Stored data entries:
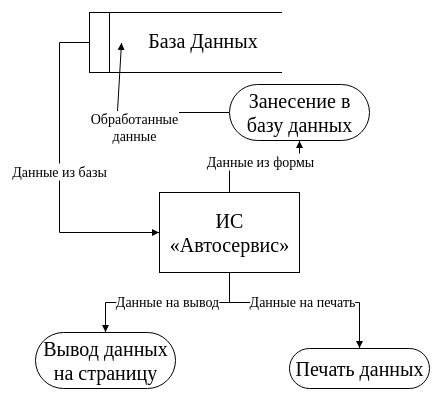
<!DOCTYPE html>
<html lang="ru">
<head>
<meta charset="utf-8">
<title>Схема потоков данных</title>
<style>
:root { --paper: #fff; --ink: #000; }
* { box-sizing: border-box; }
html, body { margin: 0; overflow: hidden; background: var(--paper); }
.diagram {
  position: relative; width: 442px; height: 401px; overflow: hidden;
  background: var(--paper); color: var(--ink);
  font-family: "Liberation Serif", "Times New Roman", serif;
}
.flows { position: absolute; left: 0; top: 0; }
.flows path { fill: none; stroke: var(--ink); stroke-width: 1; }
.flows marker path { fill: var(--ink); stroke: none; }
.node {
  position: absolute; display: flex; align-items: center; justify-content: center;
  border: 1px solid var(--ink); background: var(--paper);
  font-size: 20px; line-height: 24px; text-align: center; white-space: nowrap;
}
.process { border-radius: 29px; }
.store { left: 89px; top: 12px; width: 193px; height: 61px; border-right: 0; background: none; padding-left: 34px; padding-bottom: 3px; }
.store::before { content: ""; position: absolute; left: 19px; top: 0; bottom: 0; border-left: 1px solid var(--ink); }
.system { left: 159px; top: 192px; width: 141px; height: 81px; }
.entry { left: 229px; top: 84px; width: 141px; height: 57px; }
.output { left: 35px; top: 332px; width: 141px; height: 57px; }
.print { left: 289px; top: 348px; width: 141px; height: 41px; border-radius: 21px; }
.label {
  position: absolute; transform: translate(-50%, -50%); background: var(--paper);
  font-size: 14px; line-height: 17px; text-align: center; white-space: nowrap;
}
.from-store { left: 59.5px; top: 172px; }
.processed { left: 134.5px; top: 128px; }
.from-form { left: 260.5px; top: 162px; }
.to-output { left: 167.5px; top: 302px; }
.to-print { left: 302.5px; top: 302px; }
</style>
</head>
<body>
<main class="diagram">
  <svg class="flows" width="442" height="401" viewBox="0 0 442 401" aria-hidden="true">
    <defs>
      <marker id="arrow" markerUnits="userSpaceOnUse" markerWidth="8" markerHeight="8" refX="7" refY="4" orient="auto">
        <path d="M0 0.5L7 4L0 7.5Z"/>
      </marker>
    </defs>
    <path d="M89 42.5H59.5V232.5H159" marker-end="url(#arrow)"/>
    <path d="M229 112.5H179"/>
    <path d="M117.5 111L121.5 43" marker-end="url(#arrow)"/>
    <path d="M229.5 192V162.5H299.5V141" marker-end="url(#arrow)"/>
    <path d="M229.5 273V302.5H105.5V332" marker-end="url(#arrow)"/>
    <path d="M229.5 302.5H359.5V348" marker-end="url(#arrow)"/>
  </svg>

  <div class="node store">База Данных</div>
  <div class="node process entry">Занесение в<br>базу данных</div>
  <div class="node system">ИС<br>«Автосервис»</div>
  <div class="node process output">Вывод данных<br>на страницу</div>
  <div class="node process print">Печать данных</div>

  <div class="label from-store">Данные из базы</div>
  <div class="label processed">Обработанные<br>данные</div>
  <div class="label from-form">Данные из формы</div>
  <div class="label to-output">Данные на вывод</div>
  <div class="label to-print">Данные на печать</div>
</main>
</body>
</html>
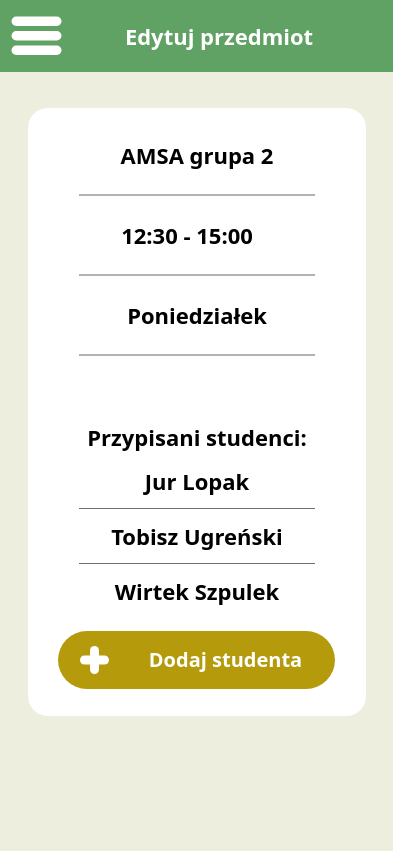
<!DOCTYPE html>
<html lang="pl">
<head>
<meta charset="utf-8">
<title>Edytuj przedmiot</title>
<style>
:root {
  --green: #60a164;
  --cream: #edeedd;
  --card: #ffffff;
  --gold: #b59a0c;
  --ink: #000000;
  --rule: #b3b3b3;
  --rule-dark: #6e6e6e;
}
* { box-sizing: border-box; margin: 0; padding: 0; }
html, body { width: 393px; height: 851px; overflow: hidden; }
body {
  background: var(--cream);
  color: var(--ink);
  font: 700 22px/30px "Noto Sans", "Open Sans", sans-serif;
  text-align: center;
  white-space: nowrap;
}
a { color: inherit; text-decoration: none; }
svg { display: block; }
.topbar {
  display: flex;
  align-items: center;
  height: 72px;
  padding-left: 11px;
  background: var(--green);
  color: var(--card);
}
.topbar h1 {
  width: 188px;
  margin-left: 63px;
  display: flex;
  justify-content: center;
  font: inherit;
}
.card {
  width: 338px;
  height: 608px;
  margin: 36px 0 0 28px;
  padding: 8px 30px 27px;
  border-radius: 20px;
  background: var(--card);
}
.details, .students { margin: 0 21px; list-style: none; }
.details li {
  height: 80px;
  padding: 24px 0;
  border-bottom: 2px solid var(--rule);
}
.details .time { padding-right: 20px; }
.students-title { margin: 66px 0 2px; font: inherit; }
.students li { height: 55px; padding: 12px 0; }
.students li + li { height: 55px; }
.students li:not(:last-child) { border-bottom: 1px solid var(--rule-dark); }
.students li:last-child { height: 54px; }
.add-student {
  display: flex;
  align-items: center;
  width: 277px;
  height: 58px;
  margin-top: 13px;
  padding-left: 22px;
  border-radius: 29px;
  background: var(--gold);
  color: var(--card);
  font-size: 20px;
}
.add-student span {
  display: flex;
  justify-content: center;
  width: 153px;
  margin-left: 40px;
}
</style>
</head>
<body>
<header class="topbar">
  <a href="#" aria-label="Menu">
    <svg width="51" height="40" viewBox="0 0 51 40" fill="#fff" aria-hidden="true">
      <rect x=".5" y="0.5" width="50" height="9.5" rx="4.7"/>
      <rect x=".5" y="15" width="50" height="9.5" rx="4.7"/>
      <rect x=".5" y="29.5" width="50" height="9.5" rx="4.7"/>
    </svg>
  </a>
  <h1>Edytuj przedmiot</h1>
</header>
<main class="card">
  <ul class="details">
    <li>AMSA grupa 2</li>
    <li class="time">12:30 - 15:00</li>
    <li>Poniedziałek</li>
  </ul>
  <h2 class="students-title">Przypisani studenci:</h2>
  <ul class="students">
    <li>Jur Lopak</li>
    <li>Tobisz Ugreński</li>
    <li>Wirtek Szpulek</li>
  </ul>
  <a class="add-student" href="#">
    <svg width="29" height="28" viewBox="0 0 29 28" fill="#fff" aria-hidden="true">
      <rect x="0" y="9.5" width="29" height="9" rx="4.5"/>
      <rect x="10" y="0" width="9" height="28" rx="4.5"/>
    </svg>
    <span>Dodaj studenta</span>
  </a>
</main>
</body>
</html>
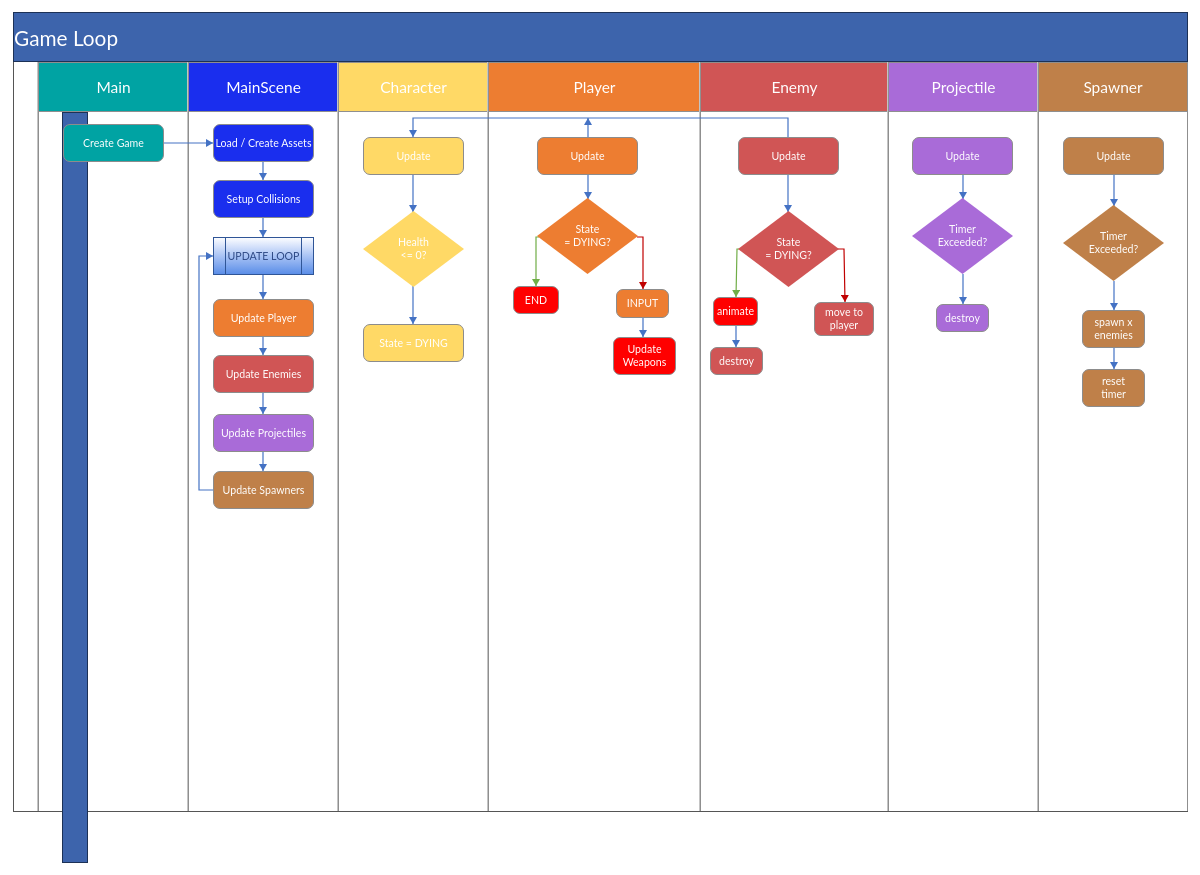
<!DOCTYPE html>
<html lang="en">
<head>
<meta charset="utf-8">
<title>Game Loop</title>
<style>
:root {
  --frame: #3d64ac; --frame-line: #1c3156; --lane-line: #8f8f8f; --node-line: #8c8c8c;
  --main: #00a3a3; --scene: #1a2eee; --character: #ffd966; --player: #ed7d31;
  --enemy: #d05555; --projectile: #a96bd8; --spawner: #bf8049; --alert: #ff0000;
  --flow: #4472c4; --yes: #70ad47; --no: #c00000;
}
* { box-sizing: border-box; margin: 0; }
body { width: 1200px; height: 875px; overflow: hidden; background: #fff; }
.diagram { position: relative; width: 1200px; height: 875px; color: #fff; font: 10.6px/13px Lato, Carlito, sans-serif; }
.pool { position: absolute; left: 13px; top: 12px; width: 1175px; height: 800px; display: flex; flex-direction: column; border: 1px solid #555; }
.pool h1 { flex: none; height: 50px; margin: -1px -1px 0; border: 1px solid var(--frame-line); background: var(--frame); font-size: 20.8px; font-weight: 400; line-height: 50px; }
.lanes { flex: 1; display: flex; padding-left: 24px; margin-right: -1px; }
.lane { flex: none; width: 150px; border-left: 1px solid var(--lane-line); box-shadow: -1px 0 0 #c4c4c4; }
.lane:last-child { border-right: 1px solid var(--lane-line); }
.lane h2 { height: 50px; background: var(--tone); border: solid var(--lane-line); border-width: 1px 0; font-size: 15.5px; font-weight: 400; line-height: 49px; text-align: center; }
.lane.player { width: 212px; }
.lane.enemy { width: 188px; }
.main { --tone: var(--main); }
.scene { --tone: var(--scene); }
.character { --tone: var(--character); }
.player { --tone: var(--player); }
.enemy { --tone: var(--enemy); }
.projectile { --tone: var(--projectile); }
.spawner { --tone: var(--spawner); }
.alert { --tone: var(--alert); }
.lifeline { position: absolute; left: 62px; top: 112px; width: 26px; height: 751px; background: var(--frame); border: 1.5px solid var(--frame-line); }
.flows { position: absolute; left: 0; top: 0; fill: none; stroke: var(--flow); stroke-width: 1.2; }
.node { position: absolute; left: var(--x); top: var(--y); width: var(--w, 101px); height: var(--h, 38px); display: flex; align-items: center; justify-content: center; text-align: center; white-space: nowrap; background: var(--tone); border: 1px solid var(--node-line); border-radius: 7px; }
.decision { --h: 76px; border: 0; border-radius: 0; clip-path: polygon(50% 0, 100% 50%, 50% 100%, 0 50%); }
.subprocess { background: linear-gradient(#fbfcff, #a9c3f5 50%, #5b8ee8); border: 1px solid #2f5597; border-radius: 0; color: #2f4a86; }
.subprocess::before { content: ""; position: absolute; inset: 0 11px; border: solid #2f5597; border-width: 0 1px; }
</style>
</head>
<body>
<main class="diagram">
  <section class="pool">
    <h1>Game Loop</h1>
    <div class="lanes">
      <div class="lane main"><h2>Main</h2></div>
      <div class="lane scene"><h2>MainScene</h2></div>
      <div class="lane character"><h2>Character</h2></div>
      <div class="lane player"><h2>Player</h2></div>
      <div class="lane enemy"><h2>Enemy</h2></div>
      <div class="lane projectile"><h2>Projectile</h2></div>
      <div class="lane spawner"><h2>Spawner</h2></div>
    </div>
  </section>
  <div class="lifeline"></div>

  <svg class="flows" width="1200" height="875" viewBox="0 0 1200 875" aria-hidden="true">
    <defs>
      <marker id="arrow" markerUnits="userSpaceOnUse" markerWidth="8" markerHeight="8" refX="7" refY="4" orient="auto"><path d="M0 0L7 4L0 8Z" fill="#4472c4" stroke="none"/></marker>
      <marker id="arrow-yes" markerUnits="userSpaceOnUse" markerWidth="8" markerHeight="8" refX="7" refY="4" orient="auto"><path d="M0 0L7 4L0 8Z" fill="#70ad47" stroke="none"/></marker>
      <marker id="arrow-no" markerUnits="userSpaceOnUse" markerWidth="8" markerHeight="8" refX="7" refY="4" orient="auto"><path d="M0 0L7 4L0 8Z" fill="#c00000" stroke="none"/></marker>
    </defs>
    <g marker-end="url(#arrow)">
      <path d="M163 143H213" marker-end="url(#arrow)"/>
      <path d="M263 162V180" marker-end="url(#arrow)"/>
      <path d="M263 218V237" marker-end="url(#arrow)"/>
      <path d="M263 275V299" marker-end="url(#arrow)"/>
      <path d="M263 337V355" marker-end="url(#arrow)"/>
      <path d="M263 393V414" marker-end="url(#arrow)"/>
      <path d="M263 452V471" marker-end="url(#arrow)"/>
      <path d="M213 490H199V256H213" marker-end="url(#arrow)"/>
      <path d="M788 137V118H413V137" marker-end="url(#arrow)"/>
      <path d="M588 137V118"/>
      <path d="M413 175V212" marker-end="url(#arrow)"/>
      <path d="M413 286V324" marker-end="url(#arrow)"/>
      <path d="M588 175V199" marker-end="url(#arrow)"/>
      <path d="M643 318V337" marker-end="url(#arrow)"/>
      <path d="M788 175V212" marker-end="url(#arrow)"/>
      <path d="M736 326V347" marker-end="url(#arrow)"/>
      <path d="M963 175V199" marker-end="url(#arrow)"/>
      <path d="M963 274V304" marker-end="url(#arrow)"/>
      <path d="M1114 175V206" marker-end="url(#arrow)"/>
      <path d="M1114 281V310" marker-end="url(#arrow)"/>
      <path d="M1114 348V369" marker-end="url(#arrow)"/>
    </g>
    <g stroke="#70ad47">
      <path d="M539 237H536V286" marker-end="url(#arrow-yes)"/>
      <path d="M739 249H737L736 297" marker-end="url(#arrow-yes)"/>
    </g>
    <g stroke="#c00000">
      <path d="M637 237H643V289" marker-end="url(#arrow-no)"/>
      <path d="M837 249H844L845 302" marker-end="url(#arrow-no)"/>
    </g>
  </svg>

  <div class="node main" style="--x:63px;--y:124px">Create Game</div>

  <div class="node scene" style="--x:213px;--y:124px">Load / Create Assets</div>
  <div class="node scene" style="--x:213px;--y:180px">Setup Collisions</div>
  <div class="node subprocess" style="--x:213px;--y:237px">UPDATE LOOP</div>
  <div class="node player" style="--x:213px;--y:299px">Update Player</div>
  <div class="node enemy" style="--x:213px;--y:355px">Update Enemies</div>
  <div class="node projectile" style="--x:213px;--y:414px">Update Projectiles</div>
  <div class="node spawner" style="--x:213px;--y:471px">Update Spawners</div>

  <div class="node character" style="--x:363px;--y:137px">Update</div>
  <div class="node decision character" style="--x:363px;--y:211px">Health<br>&lt;= 0?</div>
  <div class="node character" style="--x:363px;--y:324px">State = DYING</div>

  <div class="node player" style="--x:537px;--y:137px">Update</div>
  <div class="node decision player" style="--x:537px;--y:198px">State<br>= DYING?</div>
  <div class="node alert" style="--x:513px;--y:286px;--w:46px;--h:28px">END</div>
  <div class="node player" style="--x:616px;--y:289px;--w:53px;--h:29px">INPUT</div>
  <div class="node alert" style="--x:613px;--y:337px;--w:63px">Update<br>Weapons</div>

  <div class="node enemy" style="--x:738px;--y:137px">Update</div>
  <div class="node decision enemy" style="--x:738px;--y:211px">State<br>= DYING?</div>
  <div class="node alert" style="--x:713px;--y:297px;--w:45px;--h:29px">animate</div>
  <div class="node enemy" style="--x:710px;--y:347px;--w:53px;--h:28px">destroy</div>
  <div class="node enemy" style="--x:814px;--y:302px;--w:60px;--h:34px">move to<br>player</div>

  <div class="node projectile" style="--x:912px;--y:137px">Update</div>
  <div class="node decision projectile" style="--x:912px;--y:198px">Timer<br>Exceeded?</div>
  <div class="node projectile" style="--x:936px;--y:304px;--w:53px;--h:28px">destroy</div>

  <div class="node spawner" style="--x:1063px;--y:137px">Update</div>
  <div class="node decision spawner" style="--x:1063px;--y:205px">Timer<br>Exceeded?</div>
  <div class="node spawner" style="--x:1082px;--y:310px;--w:63px">spawn x<br>enemies</div>
  <div class="node spawner" style="--x:1082px;--y:369px;--w:63px">reset<br>timer</div>
</main>
</body>
</html>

Activity:
Scan the records above for the word "enemy". Show each line in which it appears.

Written response:
  --enemy: #d05555; --projectile: #a96bd8; --spawner: #bf8049; --alert: #ff0000;
.lane.enemy { width: 188px; }
.enemy { --tone: var(--enemy); }
      <div class="lane enemy"><h2>Enemy</h2></div>
  <div class="node enemy" style="--x:213px;--y:355px">Update Enemies</div>
  <div class="node enemy" style="--x:738px;--y:137px">Update</div>
  <div class="node decision enemy" style="--x:738px;--y:211px">State<br>= DYING?</div>
  <div class="node enemy" style="--x:710px;--y:347px;--w:53px;--h:28px">destroy</div>
  <div class="node enemy" style="--x:814px;--y:302px;--w:60px;--h:34px">move to<br>player</div>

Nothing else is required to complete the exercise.